SUPPORT is growing for a challenge to the Uniting Church’s sale of three Ballarat churches to pay off millions of dollars worth of debt.
Uniting Church parishioner Joan Chambers handed a submission to state Attorney-General Robert Clark last week to try and seek ways to block the sale.
In her submission, Ms Chambers asked that Mr Clark appoint an administrator to investigate the church’s finances and investigate the legality of its actions.
It comes as the congregation of St Stephen’s church in Williamstown filed a lawsuit to try and block the sale of the 130 year-old building.
Ms Chambers said she was hoping to speak to retired County Court judge Ross Howie, who is leading the lawsuit, about whether it would apply to the Ballarat sale.
Mr Howie is reported to be challenging the Williamstown sale on the grounds it failed to observe the ‘’rules of natural justice’’.
The Uniting Church has put 56 properties from across the state on the auction block to clear a $37 million debt incurred after the collapse of Acacia College last year.
Ms Chambers said she had been overwhelmed by the support she had received since first raising the issue earlier this month.
“I can’t believe it. People have been ringing up from wherever they are because they’re feeling so shocked,” she said.
“I didn’t realise so many others didn’t know it was going on. They felt helpless.”
Ms Chambers said while she could not afford any legal action, she still felt she had to do something to try and save the three buildings.
“I can’t assure them I can do anything.
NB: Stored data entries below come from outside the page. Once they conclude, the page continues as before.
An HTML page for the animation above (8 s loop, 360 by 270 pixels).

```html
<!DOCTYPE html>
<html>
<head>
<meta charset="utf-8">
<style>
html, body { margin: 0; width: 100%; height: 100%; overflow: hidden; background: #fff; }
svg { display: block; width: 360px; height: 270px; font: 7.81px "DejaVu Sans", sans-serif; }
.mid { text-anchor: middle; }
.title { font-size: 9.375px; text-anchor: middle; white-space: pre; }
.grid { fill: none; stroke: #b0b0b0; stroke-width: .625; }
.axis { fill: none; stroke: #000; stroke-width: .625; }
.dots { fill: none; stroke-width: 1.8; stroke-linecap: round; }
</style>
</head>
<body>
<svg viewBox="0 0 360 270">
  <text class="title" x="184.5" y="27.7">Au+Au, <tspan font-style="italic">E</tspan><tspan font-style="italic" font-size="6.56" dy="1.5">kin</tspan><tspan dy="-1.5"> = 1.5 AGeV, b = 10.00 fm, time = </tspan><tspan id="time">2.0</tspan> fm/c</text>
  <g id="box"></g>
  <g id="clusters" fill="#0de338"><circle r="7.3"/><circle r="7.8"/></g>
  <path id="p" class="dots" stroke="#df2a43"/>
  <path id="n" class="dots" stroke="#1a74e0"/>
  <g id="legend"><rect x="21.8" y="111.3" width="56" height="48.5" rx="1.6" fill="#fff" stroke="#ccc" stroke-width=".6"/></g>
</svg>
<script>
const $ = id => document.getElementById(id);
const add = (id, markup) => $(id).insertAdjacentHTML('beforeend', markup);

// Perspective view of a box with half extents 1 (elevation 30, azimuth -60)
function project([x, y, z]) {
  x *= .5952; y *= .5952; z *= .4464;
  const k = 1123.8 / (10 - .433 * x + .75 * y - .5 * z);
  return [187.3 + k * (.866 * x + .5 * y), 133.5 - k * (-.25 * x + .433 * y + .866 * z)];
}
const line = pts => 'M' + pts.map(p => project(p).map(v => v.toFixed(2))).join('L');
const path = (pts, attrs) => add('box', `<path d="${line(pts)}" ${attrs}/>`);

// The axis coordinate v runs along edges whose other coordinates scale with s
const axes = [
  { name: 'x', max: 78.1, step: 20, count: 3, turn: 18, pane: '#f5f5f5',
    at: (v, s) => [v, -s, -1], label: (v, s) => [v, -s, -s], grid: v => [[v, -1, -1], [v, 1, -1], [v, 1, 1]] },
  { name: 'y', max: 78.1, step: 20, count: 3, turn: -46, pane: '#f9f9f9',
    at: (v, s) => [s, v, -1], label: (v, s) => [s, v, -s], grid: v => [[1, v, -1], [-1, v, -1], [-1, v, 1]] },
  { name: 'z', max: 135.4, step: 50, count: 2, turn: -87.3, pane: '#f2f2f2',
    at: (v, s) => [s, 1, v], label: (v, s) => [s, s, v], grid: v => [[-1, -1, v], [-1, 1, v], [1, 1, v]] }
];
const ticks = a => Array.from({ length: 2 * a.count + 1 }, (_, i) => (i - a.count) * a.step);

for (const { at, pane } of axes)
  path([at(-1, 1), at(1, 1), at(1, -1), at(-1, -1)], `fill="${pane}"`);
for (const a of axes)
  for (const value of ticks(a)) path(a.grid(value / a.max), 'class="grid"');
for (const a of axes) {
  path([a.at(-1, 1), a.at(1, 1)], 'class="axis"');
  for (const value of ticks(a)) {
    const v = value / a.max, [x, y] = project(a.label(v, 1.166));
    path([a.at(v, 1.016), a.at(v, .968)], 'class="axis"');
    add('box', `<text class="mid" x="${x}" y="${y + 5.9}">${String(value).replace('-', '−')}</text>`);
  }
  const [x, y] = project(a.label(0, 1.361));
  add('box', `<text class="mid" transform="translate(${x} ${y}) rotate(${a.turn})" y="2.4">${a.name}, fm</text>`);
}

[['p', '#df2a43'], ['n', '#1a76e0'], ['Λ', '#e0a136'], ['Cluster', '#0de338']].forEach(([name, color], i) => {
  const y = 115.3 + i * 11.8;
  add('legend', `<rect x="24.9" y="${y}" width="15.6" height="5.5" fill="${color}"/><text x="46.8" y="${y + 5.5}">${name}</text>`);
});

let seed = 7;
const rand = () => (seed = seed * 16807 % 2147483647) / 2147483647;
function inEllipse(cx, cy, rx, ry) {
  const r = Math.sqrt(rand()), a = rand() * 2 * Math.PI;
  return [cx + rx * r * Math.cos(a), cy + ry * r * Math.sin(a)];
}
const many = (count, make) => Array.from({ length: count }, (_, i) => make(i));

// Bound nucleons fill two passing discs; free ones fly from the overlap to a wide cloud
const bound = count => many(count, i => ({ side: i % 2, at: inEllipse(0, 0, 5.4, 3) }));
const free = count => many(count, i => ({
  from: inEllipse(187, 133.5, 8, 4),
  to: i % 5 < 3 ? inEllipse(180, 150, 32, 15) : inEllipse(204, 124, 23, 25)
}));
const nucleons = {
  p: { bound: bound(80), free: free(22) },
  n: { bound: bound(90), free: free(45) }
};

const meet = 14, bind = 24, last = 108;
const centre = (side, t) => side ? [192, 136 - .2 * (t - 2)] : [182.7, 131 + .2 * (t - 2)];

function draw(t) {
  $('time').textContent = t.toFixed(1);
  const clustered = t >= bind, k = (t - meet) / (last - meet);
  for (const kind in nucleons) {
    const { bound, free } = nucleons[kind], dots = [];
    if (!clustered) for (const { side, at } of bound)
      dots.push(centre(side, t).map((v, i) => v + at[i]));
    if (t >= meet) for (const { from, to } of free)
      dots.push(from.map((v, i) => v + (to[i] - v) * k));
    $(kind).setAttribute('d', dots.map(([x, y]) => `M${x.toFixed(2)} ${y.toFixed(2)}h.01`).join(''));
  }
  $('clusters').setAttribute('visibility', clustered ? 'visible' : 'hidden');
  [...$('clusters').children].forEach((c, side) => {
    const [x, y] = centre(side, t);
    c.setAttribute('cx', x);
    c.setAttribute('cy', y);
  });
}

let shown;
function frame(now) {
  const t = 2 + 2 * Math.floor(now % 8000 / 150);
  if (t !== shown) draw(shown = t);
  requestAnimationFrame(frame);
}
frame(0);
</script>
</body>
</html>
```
But I’m going to keep trying until my last breath,” she said.
The Uniting Church has acknowledged the sale “will cause upheaval and upset for some across our community”, but believes it is necessary to maintain the church’s future.